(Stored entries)
= Beginning of Section =

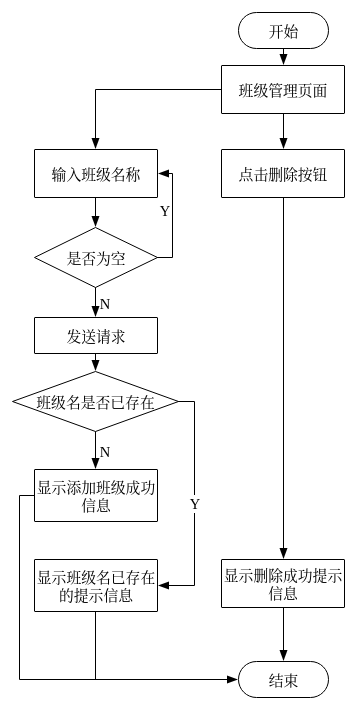
<!DOCTYPE html>
<html lang="zh-CN">
<head>
<meta charset="utf-8">
<title>班级管理流程图</title>
<style>
:root { --ink: #000; --paper: #fff; }
* { box-sizing: border-box; }
html, body { margin: 0; overflow: hidden; background: var(--paper); }
.flowchart {
  position: relative; width: 357px; height: 710px; overflow: hidden;
  background: var(--paper); color: var(--ink);
  font: 14.8px/18px "Noto Serif CJK SC", "Noto Serif", serif;
}
.connectors { position: absolute; inset: 0; display: block; }
.lines, .diamonds { fill: none; stroke: var(--ink); stroke-width: 1; }
.diamonds { fill: var(--paper); }
.arrows { fill: var(--ink); }
.node {
  position: absolute; display: flex; align-items: center; justify-content: center;
  text-align: center; white-space: nowrap;
}
.step, .terminal { background: var(--paper); border: 1px solid var(--ink); }
.step { width: 124px; border-radius: 1px; }
.terminal { left: 238px; width: 91px; height: 37px; border-radius: 19px; }
.left { left: 34px; }
.right { left: 221px; }
.single { height: 49px; }
.double { height: 53px; }
.label {
  position: absolute; width: 14px; text-align: center;
  font: 14.5px/18px "Liberation Serif", "Noto Serif", serif;
}
.label.on-line { background: var(--paper); }
</style>
</head>
<body>
<main class="flowchart">
  <svg class="connectors" width="357" height="710" viewBox="0 0 357 710" aria-hidden="true">
    <defs>
      <path id="arrow-down" d="M0 0L-4 -11H4Z"/>
      <path id="arrow-left" d="M0 0L11 -4V4Z"/>
      <path id="arrow-right" d="M0 0L-11 -4V4Z"/>
    </defs>
    <g class="lines">
      <path d="M283.5 48V58M283.5 113V142M283.5 197V552M283.5 607V654"/>
      <path d="M221 89.5H95.5V142"/>
      <path d="M95.5 197V220M95.5 287V310M95.5 353V364M95.5 431V462"/>
      <path d="M157 257.5H172.5V173.5H165"/>
      <path d="M178 401.5H194.5V585.5H165"/>
      <path d="M34 495.5H19.5V679.5H230M95.5 611V679.5"/>
    </g>
    <g class="diamonds">
      <polygon points="95.5,227.5 157.5,257.5 95.5,287.5 34.5,257.5"/>
      <polygon points="95.5,371.5 178.5,401.5 95.5,431.5 12.5,401.5"/>
    </g>
    <g class="arrows">
      <use href="#arrow-down" x="283.5" y="65"/>
      <use href="#arrow-down" x="283.5" y="149"/>
      <use href="#arrow-down" x="283.5" y="559"/>
      <use href="#arrow-down" x="283.5" y="661"/>
      <use href="#arrow-down" x="95.5" y="149"/>
      <use href="#arrow-down" x="95.5" y="227"/>
      <use href="#arrow-down" x="95.5" y="317"/>
      <use href="#arrow-down" x="95.5" y="371"/>
      <use href="#arrow-down" x="95.5" y="469"/>
      <use href="#arrow-left" x="158" y="173.5"/>
      <use href="#arrow-left" x="158" y="585.5"/>
      <use href="#arrow-right" x="238" y="679.5"/>
    </g>
  </svg>

  <div class="node terminal" style="top:12px">开始</div>
  <div class="node step right single" style="top:65px">班级管理页面</div>
  <div class="node step right single" style="top:149px">点击删除按钮</div>
  <div class="node step right single" style="top:559px">显示删除成功提示<br>信息</div>

  <div class="node step left single" style="top:149px">输入班级名称</div>
  <div class="node decision" style="left:34px;top:227px;width:124px;height:61px">是否为空</div>
  <div class="node step left" style="top:317px;height:37px">发送请求</div>
  <div class="node decision" style="left:12px;top:371px;width:167px;height:61px">班级名是否已存在</div>
  <div class="node step left double" style="top:469px">显示添加班级成功<br>信息</div>
  <div class="node step left double" style="top:559px">显示班级名已存在<br>的提示信息</div>
  <div class="node terminal" style="top:661px">结束</div>

  <span class="label" style="left:158px;top:202px">Y</span>
  <span class="label" style="left:98px;top:295px">N</span>
  <span class="label" style="left:98px;top:443px">N</span>
  <span class="label on-line" style="left:188px;top:495px">Y</span>
</main>
</body>
</html>
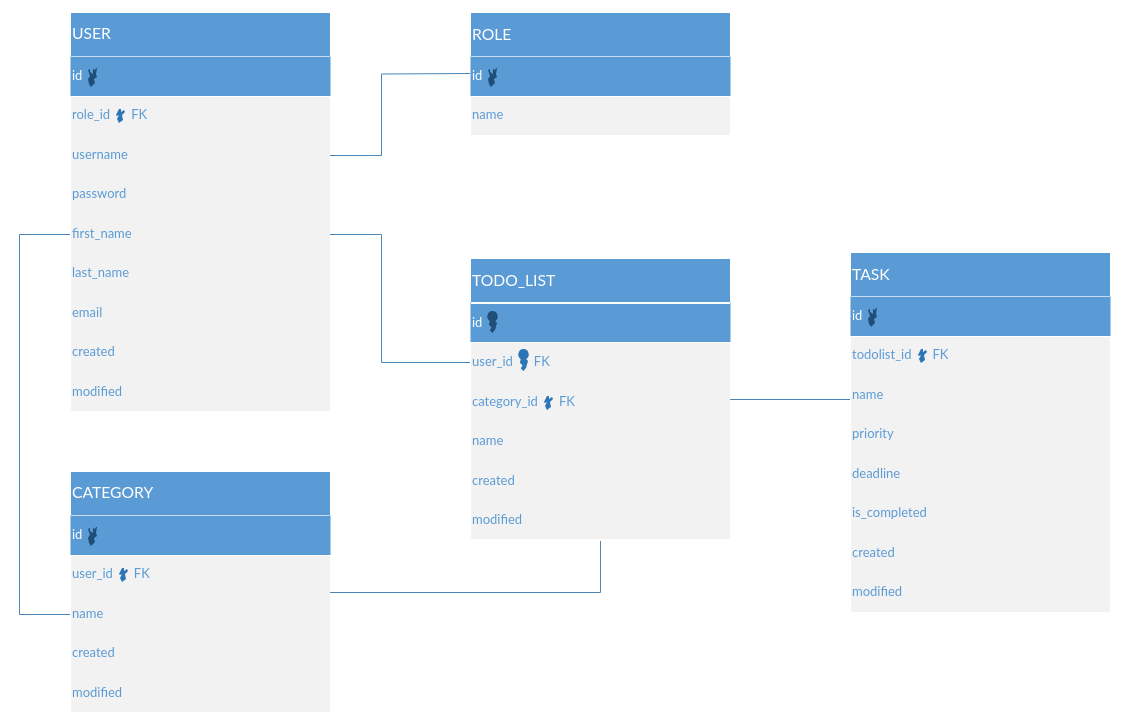
<!DOCTYPE html>
<html lang="en">
<head>
<meta charset="utf-8">
<title>Todo database schema</title>
<style>
:root {
  --blue: #5b9bd5;
  --blue-edge: #5b9bd580;
  --divider: #c4dbf0;
  --line: #4a86b8;
  --panel: #f2f2f2;
  --primary-key: #1f4e79;
  --foreign-key: #2e75b6;
  --paper: #ffffff;
}
* { box-sizing: border-box; margin: 0; padding: 0; }
html, body { width: 1123px; height: 726px; overflow: hidden; background: var(--paper); }
.schema { position: relative; width: 1123px; height: 726px; font-family: Lato, Carlito, sans-serif; }
.symbols { position: absolute; }
.connectors { position: absolute; left: 0; top: 0; fill: none; stroke: var(--line); stroke-width: 1; }

.entity { position: absolute; width: 259px; display: flex; flex-direction: column; background: var(--panel); }
.user { left: 71px; top: 13px; height: 398px; }
.role { left: 471px; top: 13px; height: 122px; }
.todo-list { left: 471px; top: 259px; height: 280px; }
.task { left: 851px; top: 253px; height: 359px; }
.category { left: 71px; top: 472px; height: 240px; }

.entity h2 { flex: none; height: 43px; padding: 0 0 2px 1px; display: flex; align-items: center; background: var(--blue); color: var(--paper); font-size: 15.7px; font-weight: 400; white-space: nowrap; }
.user h2, .category h2 { padding-bottom: 4px; }
.entity ul { list-style: none; display: flex; flex-direction: column; }
.entity li { flex: none; height: 39.5px; padding: 0 0 2px 1px; display: flex; align-items: center; gap: 5px; color: var(--blue); font-size: 13px; line-height: 16px; white-space: nowrap; }
.todo-list li { padding-bottom: 0; }
.entity .primary { padding-bottom: 3px; background: var(--blue); color: var(--paper); border-top: 1px solid var(--divider); box-shadow: 1px 0 0 var(--blue-edge), -1px 0 0 var(--blue-edge), 0 1px 0 var(--paper); }
.todo-list .primary { padding-bottom: 1px; border-top: 2px solid var(--paper); }
.key { flex: none; width: 11px; height: 30px; fill: var(--foreign-key); }
.primary .key { position: relative; top: 1px; fill: var(--primary-key); }
</style>
</head>
<body>
<main class="schema">
  <svg class="symbols" width="0" height="0" aria-hidden="true">
    <defs>
      <path id="primary-key" d="M3 9L5 8V11L8 13V8L10 9L11 7H12L11 13L12 16L9 18L10 22L6 26L4 23L3 18L5 15Z"/>
      <path id="foreign-key" d="M3 16L5 12L6 10H8V13L11 11L12 13L9 16L10 21L6 24L4 20L6 16L4 17Z"/>
      <path id="round-key" d="M7 2A6 6 0 0 1 10 13L12 15L11 18L10 22L7 26L4 23L6 20L3 17L4 13A6 6 0 0 1 7 2Z"/>
    </defs>
  </svg>

  <svg class="connectors" width="1123" height="726" viewBox="0 0 1123 726" aria-hidden="true">
    <polyline points="330,155.5 381.5,155.5 381.5,74 470,73.5"/>
    <polyline points="330,234.5 381.5,234.5 381.5,362.5 470,362.5"/>
    <polyline points="70,234.5 19.5,234.5 19.5,614.5 70,614.5"/>
    <polyline points="330,592.5 600.5,592.5 600.5,541"/>
    <line x1="730" y1="399.5" x2="850" y2="399.5"/>
  </svg>

  <section class="entity user">
    <h2>USER</h2>
    <ul>
      <li class="primary"><span>id</span><svg class="key" viewBox="2 0 11 30"><use href="#primary-key"/></svg></li>
      <li><span>role_id</span><svg class="key" viewBox="2 0 11 30"><use href="#foreign-key"/></svg><span>FK</span></li>
      <li>username</li>
      <li>password</li>
      <li>first_name</li>
      <li>last_name</li>
      <li>email</li>
      <li>created</li>
      <li>modified</li>
    </ul>
  </section>

  <section class="entity role">
    <h2>ROLE</h2>
    <ul>
      <li class="primary"><span>id</span><svg class="key" viewBox="2 0 11 30"><use href="#primary-key"/></svg></li>
      <li>name</li>
    </ul>
  </section>

  <section class="entity todo-list">
    <h2>TODO_LIST</h2>
    <ul>
      <li class="primary"><span>id</span><svg class="key" viewBox="1 0 12 30"><use href="#round-key"/></svg></li>
      <li><span>user_id</span><svg class="key" viewBox="1 0 12 30"><use href="#round-key"/></svg><span>FK</span></li>
      <li><span>category_id</span><svg class="key" viewBox="2 0 11 30"><use href="#foreign-key"/></svg><span>FK</span></li>
      <li>name</li>
      <li>created</li>
      <li>modified</li>
    </ul>
  </section>

  <section class="entity task">
    <h2>TASK</h2>
    <ul>
      <li class="primary"><span>id</span><svg class="key" viewBox="2 0 11 30"><use href="#primary-key"/></svg></li>
      <li><span>todolist_id</span><svg class="key" viewBox="2 0 11 30"><use href="#foreign-key"/></svg><span>FK</span></li>
      <li>name</li>
      <li>priority</li>
      <li>deadline</li>
      <li>is_completed</li>
      <li>created</li>
      <li>modified</li>
    </ul>
  </section>

  <section class="entity category">
    <h2>CATEGORY</h2>
    <ul>
      <li class="primary"><span>id</span><svg class="key" viewBox="2 0 11 30"><use href="#primary-key"/></svg></li>
      <li><span>user_id</span><svg class="key" viewBox="2 0 11 30"><use href="#foreign-key"/></svg><span>FK</span></li>
      <li>name</li>
      <li>created</li>
      <li>modified</li>
    </ul>
  </section>
</main>
</body>
</html>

= End of Section =

Among the lines of the data, find every one that holds "step" and copy it.

.step, .terminal { background: var(--paper); border: 1px solid var(--ink); }
.step { width: 124px; border-radius: 1px; }
  <div class="node step right single" style="top:65px">班级管理页面</div>
  <div class="node step right single" style="top:149px">点击删除按钮</div>
  <div class="node step right single" style="top:559px">显示删除成功提示<br>信息</div>
  <div class="node step left single" style="top:149px">输入班级名称</div>
  <div class="node step left" style="top:317px;height:37px">发送请求</div>
  <div class="node step left double" style="top:469px">显示添加班级成功<br>信息</div>
  <div class="node step left double" style="top:559px">显示班级名已存在<br>的提示信息</div>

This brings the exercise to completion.